In 1990 Biber ran for a seat on the Las Animas County Board of Commissioners that had been suddenly vacated following a recall election. In the midst of the election contest, some of Biber’s political rivals took out an advertisement in The Trinidad Chronicle-News. In addition to taking issue with the doctor’s stance on various political issues, the ad took a swipe at the impact of the SRS procedures, asking the rhetorical question “over the past 20 years, what has his SPECIAL SURGERY on transsexuals done for the IMAGE of this community?” Biber smoothly responded with his own paid advertisement, which argued that his practice put Trinidad on the map for many Americans and that his patients “bring into the hospital coffers around $750,000 per year.” He concluded by praising the “intellectual tolerance exhibited by the people of Las Animas County to help me continue my work.” Biber won the seat by a comfortable margin.
By 2000, fewer people sought out Biber for SRS procedures. As an increasing number of compassionate surgeons around the nation began performing the procedure, it was no longer necessary to make the journey to Trinidad. Biber also cut back on the number of procedures he performed, taking time for his family, ranch, and other pursuits. When Biber retired in 2003, he estimated that he had performed over 5,000 SRS procedures during his career. He also made it clear that his retirement was, in part, forced upon him. His malpractice insurance carrier left Colorado in 2002, and the costs of insuring an eighty-year-old practicing surgeon were prohibitively high.
Biber’s pioneering efforts that made Trinidad an SRS center did not end with his retirement. Dr. Marci Bowers, formerly based in Seattle, came to Trinidad as an obstetrician and gynecologist in early 2003. Throughout the late 1990s and early 2000s, Mt. San Rafael Hospital had struggled to offer a full complement of services to local residents and for a time had closed its doors to obstetrics. Bowers joined a reinvigorated OB/GYN staff, and within the first two weeks of her arrival, she had delivered four babies. Later that year, Bowers extended her practice to include SRS procedures, guaranteeing that a steady stream of transsexual people would continue to make the journey to Trinidad. On January 16, 2006, at age eighty-two, Stanley Biber succumbed to pneumonia.

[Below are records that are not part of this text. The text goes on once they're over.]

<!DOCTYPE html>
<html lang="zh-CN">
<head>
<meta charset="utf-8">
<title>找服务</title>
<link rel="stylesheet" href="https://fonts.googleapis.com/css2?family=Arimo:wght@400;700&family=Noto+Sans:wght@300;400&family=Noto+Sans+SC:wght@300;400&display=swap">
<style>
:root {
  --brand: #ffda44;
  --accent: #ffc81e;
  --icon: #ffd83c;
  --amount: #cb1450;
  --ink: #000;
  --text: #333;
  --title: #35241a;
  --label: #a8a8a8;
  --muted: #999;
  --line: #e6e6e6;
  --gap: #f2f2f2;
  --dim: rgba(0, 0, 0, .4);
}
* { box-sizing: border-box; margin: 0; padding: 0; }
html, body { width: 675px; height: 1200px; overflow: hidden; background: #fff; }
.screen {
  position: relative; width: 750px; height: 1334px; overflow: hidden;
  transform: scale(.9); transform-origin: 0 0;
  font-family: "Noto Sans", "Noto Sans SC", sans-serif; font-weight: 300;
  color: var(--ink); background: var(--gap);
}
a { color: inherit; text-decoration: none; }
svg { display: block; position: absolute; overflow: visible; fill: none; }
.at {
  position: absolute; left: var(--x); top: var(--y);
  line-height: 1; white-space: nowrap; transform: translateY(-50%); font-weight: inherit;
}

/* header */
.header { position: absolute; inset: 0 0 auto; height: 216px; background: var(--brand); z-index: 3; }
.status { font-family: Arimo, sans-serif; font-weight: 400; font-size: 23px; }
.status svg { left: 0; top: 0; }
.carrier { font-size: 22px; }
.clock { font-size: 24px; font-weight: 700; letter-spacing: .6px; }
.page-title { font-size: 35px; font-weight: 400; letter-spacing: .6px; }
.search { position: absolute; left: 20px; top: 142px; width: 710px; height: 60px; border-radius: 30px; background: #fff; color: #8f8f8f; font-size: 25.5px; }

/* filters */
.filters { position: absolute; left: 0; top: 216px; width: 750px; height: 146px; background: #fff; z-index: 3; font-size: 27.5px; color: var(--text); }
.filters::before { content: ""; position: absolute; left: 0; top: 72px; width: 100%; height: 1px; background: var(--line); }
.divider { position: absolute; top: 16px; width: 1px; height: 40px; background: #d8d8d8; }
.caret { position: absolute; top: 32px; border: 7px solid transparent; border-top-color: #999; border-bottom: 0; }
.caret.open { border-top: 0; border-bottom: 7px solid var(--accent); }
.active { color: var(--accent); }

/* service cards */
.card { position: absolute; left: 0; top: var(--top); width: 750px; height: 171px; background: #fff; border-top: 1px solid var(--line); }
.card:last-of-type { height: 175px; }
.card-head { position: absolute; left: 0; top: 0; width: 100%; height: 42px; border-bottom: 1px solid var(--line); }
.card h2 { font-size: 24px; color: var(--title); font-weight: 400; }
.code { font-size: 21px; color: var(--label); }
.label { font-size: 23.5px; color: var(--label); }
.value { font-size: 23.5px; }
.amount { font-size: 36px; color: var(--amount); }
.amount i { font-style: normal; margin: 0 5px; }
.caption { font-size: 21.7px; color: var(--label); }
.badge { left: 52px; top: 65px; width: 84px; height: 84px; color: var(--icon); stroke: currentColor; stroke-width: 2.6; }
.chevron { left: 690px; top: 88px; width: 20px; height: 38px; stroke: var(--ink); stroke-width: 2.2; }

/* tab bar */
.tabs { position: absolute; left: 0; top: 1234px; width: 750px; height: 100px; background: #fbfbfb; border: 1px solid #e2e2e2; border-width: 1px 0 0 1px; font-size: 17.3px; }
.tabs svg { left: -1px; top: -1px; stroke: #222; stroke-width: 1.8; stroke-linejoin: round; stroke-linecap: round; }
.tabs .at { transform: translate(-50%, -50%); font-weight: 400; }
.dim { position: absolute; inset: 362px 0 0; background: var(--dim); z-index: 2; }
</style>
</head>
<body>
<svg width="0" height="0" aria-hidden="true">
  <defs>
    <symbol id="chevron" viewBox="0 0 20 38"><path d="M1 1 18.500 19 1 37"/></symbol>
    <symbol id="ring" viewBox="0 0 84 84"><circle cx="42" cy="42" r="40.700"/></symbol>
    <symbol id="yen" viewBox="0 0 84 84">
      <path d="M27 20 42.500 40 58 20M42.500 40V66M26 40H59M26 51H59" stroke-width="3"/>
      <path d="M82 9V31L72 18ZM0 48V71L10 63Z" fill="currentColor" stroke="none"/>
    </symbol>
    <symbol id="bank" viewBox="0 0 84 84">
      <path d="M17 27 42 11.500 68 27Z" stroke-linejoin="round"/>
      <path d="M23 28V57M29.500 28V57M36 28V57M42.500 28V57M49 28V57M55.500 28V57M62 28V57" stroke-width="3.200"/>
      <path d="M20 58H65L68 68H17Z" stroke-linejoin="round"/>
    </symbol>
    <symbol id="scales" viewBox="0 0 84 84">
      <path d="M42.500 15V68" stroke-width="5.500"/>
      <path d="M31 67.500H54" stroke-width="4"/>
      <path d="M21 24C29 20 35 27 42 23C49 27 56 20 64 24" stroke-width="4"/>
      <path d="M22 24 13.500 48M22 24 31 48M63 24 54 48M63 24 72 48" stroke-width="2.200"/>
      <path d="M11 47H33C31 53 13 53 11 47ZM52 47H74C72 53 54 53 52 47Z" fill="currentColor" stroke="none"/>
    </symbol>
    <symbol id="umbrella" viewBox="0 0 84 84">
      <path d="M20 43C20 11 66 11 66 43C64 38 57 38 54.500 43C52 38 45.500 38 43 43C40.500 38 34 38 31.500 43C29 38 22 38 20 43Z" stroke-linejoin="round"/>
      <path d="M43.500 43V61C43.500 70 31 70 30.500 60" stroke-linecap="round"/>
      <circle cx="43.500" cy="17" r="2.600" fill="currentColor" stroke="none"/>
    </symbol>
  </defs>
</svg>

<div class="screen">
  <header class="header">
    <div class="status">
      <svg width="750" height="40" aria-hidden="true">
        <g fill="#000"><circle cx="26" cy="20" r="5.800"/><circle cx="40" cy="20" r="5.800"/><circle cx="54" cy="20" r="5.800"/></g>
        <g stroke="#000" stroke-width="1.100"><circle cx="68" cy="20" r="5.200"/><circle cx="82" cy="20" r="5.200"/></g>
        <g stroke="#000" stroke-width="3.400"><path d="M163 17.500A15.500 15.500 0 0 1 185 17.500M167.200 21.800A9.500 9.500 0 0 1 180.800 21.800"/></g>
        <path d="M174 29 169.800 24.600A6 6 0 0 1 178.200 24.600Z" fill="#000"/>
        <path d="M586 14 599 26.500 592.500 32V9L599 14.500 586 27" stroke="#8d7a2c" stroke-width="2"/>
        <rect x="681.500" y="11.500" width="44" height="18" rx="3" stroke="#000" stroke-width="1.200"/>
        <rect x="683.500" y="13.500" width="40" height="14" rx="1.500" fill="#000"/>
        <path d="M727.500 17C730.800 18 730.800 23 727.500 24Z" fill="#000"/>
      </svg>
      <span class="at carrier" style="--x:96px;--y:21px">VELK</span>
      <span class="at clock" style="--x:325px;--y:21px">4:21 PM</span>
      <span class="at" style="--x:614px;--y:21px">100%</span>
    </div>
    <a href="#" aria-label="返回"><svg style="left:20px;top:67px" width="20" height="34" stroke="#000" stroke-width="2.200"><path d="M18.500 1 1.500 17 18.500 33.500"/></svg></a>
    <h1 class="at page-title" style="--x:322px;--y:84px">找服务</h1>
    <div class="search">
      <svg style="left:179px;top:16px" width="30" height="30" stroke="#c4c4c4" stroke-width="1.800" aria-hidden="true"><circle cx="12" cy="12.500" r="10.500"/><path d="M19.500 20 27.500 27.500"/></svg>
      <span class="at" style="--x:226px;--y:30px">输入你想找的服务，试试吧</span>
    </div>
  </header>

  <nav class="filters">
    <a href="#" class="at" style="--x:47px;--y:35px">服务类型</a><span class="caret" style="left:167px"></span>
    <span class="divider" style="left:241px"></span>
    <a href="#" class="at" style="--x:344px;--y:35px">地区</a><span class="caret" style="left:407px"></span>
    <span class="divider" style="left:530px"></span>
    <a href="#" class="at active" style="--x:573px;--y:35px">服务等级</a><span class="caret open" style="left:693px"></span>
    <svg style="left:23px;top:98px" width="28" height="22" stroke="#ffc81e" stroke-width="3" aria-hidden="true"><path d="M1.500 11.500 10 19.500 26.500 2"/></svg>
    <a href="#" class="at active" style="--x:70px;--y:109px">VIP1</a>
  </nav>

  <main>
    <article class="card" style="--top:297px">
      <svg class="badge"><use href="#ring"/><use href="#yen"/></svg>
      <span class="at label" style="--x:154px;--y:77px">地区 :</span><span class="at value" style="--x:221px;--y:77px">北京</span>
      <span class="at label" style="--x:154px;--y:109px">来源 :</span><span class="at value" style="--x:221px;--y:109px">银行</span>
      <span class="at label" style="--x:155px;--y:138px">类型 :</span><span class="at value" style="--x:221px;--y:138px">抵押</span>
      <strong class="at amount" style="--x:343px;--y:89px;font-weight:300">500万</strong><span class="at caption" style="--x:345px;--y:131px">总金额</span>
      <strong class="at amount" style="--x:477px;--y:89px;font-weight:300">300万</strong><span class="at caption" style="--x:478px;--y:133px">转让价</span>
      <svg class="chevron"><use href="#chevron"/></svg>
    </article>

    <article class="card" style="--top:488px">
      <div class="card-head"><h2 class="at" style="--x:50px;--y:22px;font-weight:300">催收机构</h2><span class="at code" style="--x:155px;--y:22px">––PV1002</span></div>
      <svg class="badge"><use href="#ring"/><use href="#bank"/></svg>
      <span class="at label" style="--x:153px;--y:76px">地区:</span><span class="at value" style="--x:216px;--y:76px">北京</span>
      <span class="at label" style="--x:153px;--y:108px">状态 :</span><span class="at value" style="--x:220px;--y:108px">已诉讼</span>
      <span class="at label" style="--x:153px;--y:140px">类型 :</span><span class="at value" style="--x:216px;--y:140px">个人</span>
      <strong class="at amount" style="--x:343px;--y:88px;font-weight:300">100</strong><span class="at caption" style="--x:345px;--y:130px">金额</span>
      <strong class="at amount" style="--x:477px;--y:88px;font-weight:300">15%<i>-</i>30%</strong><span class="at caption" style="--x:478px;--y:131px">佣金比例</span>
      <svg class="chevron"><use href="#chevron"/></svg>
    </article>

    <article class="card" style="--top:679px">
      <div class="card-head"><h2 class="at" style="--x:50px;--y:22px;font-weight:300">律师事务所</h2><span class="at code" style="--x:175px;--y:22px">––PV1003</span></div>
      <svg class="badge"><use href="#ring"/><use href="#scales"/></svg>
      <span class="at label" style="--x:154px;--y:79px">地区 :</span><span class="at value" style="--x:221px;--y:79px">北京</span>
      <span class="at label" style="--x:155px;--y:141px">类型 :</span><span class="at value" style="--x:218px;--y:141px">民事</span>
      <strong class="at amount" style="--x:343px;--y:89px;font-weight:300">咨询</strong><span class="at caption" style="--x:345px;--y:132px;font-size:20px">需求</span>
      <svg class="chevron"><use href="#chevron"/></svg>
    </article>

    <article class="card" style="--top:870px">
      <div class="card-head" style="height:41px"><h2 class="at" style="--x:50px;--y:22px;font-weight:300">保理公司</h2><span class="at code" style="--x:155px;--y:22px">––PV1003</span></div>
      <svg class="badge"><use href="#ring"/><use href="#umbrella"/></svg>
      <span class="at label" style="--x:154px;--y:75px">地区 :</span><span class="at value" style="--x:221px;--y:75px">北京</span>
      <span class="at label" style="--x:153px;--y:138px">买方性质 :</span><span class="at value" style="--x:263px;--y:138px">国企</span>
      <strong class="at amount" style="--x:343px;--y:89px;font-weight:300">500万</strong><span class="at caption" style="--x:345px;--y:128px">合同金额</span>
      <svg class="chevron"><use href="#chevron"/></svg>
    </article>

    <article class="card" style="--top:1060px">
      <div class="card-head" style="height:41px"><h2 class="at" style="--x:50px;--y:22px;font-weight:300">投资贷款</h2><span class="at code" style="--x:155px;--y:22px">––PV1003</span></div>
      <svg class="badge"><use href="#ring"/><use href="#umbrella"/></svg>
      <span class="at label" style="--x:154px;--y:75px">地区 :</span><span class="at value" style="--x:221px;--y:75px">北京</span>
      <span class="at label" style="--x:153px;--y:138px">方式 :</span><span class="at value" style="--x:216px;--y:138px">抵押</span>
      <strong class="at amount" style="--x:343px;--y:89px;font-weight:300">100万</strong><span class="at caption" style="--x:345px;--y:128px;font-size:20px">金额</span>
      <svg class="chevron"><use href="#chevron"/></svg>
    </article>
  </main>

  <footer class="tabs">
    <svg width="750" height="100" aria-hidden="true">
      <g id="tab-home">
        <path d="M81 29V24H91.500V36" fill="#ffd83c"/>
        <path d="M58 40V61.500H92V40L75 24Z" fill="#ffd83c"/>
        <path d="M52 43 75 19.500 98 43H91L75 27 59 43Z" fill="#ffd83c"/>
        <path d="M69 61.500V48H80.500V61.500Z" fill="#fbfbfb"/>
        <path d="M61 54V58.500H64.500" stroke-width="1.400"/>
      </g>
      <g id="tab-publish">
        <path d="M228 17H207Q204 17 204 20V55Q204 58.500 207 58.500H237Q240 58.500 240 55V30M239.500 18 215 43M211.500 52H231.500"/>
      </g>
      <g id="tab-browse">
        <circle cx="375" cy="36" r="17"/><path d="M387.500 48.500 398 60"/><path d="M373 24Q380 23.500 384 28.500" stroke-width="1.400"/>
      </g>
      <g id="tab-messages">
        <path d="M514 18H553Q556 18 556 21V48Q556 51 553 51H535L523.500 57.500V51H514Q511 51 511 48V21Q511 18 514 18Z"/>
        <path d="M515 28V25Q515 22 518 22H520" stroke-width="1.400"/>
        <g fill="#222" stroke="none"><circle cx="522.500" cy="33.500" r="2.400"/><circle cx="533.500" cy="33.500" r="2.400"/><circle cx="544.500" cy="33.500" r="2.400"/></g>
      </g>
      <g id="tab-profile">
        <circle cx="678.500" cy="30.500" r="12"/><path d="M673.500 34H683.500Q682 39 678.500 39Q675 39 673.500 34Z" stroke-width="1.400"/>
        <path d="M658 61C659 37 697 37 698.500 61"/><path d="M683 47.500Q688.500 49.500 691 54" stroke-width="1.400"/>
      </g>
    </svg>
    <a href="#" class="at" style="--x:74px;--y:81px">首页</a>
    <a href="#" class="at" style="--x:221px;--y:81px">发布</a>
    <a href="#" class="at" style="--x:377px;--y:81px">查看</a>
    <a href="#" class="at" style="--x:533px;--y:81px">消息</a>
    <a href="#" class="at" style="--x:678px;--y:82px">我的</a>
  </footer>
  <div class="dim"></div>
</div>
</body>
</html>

Adapted from Modupe Labode, “Making the Journey to Trinidad: The Sex Reassignment Surgeries of Dr. Stanley Biber,” Colorado Heritage Magazine 24, no. 1 (2003).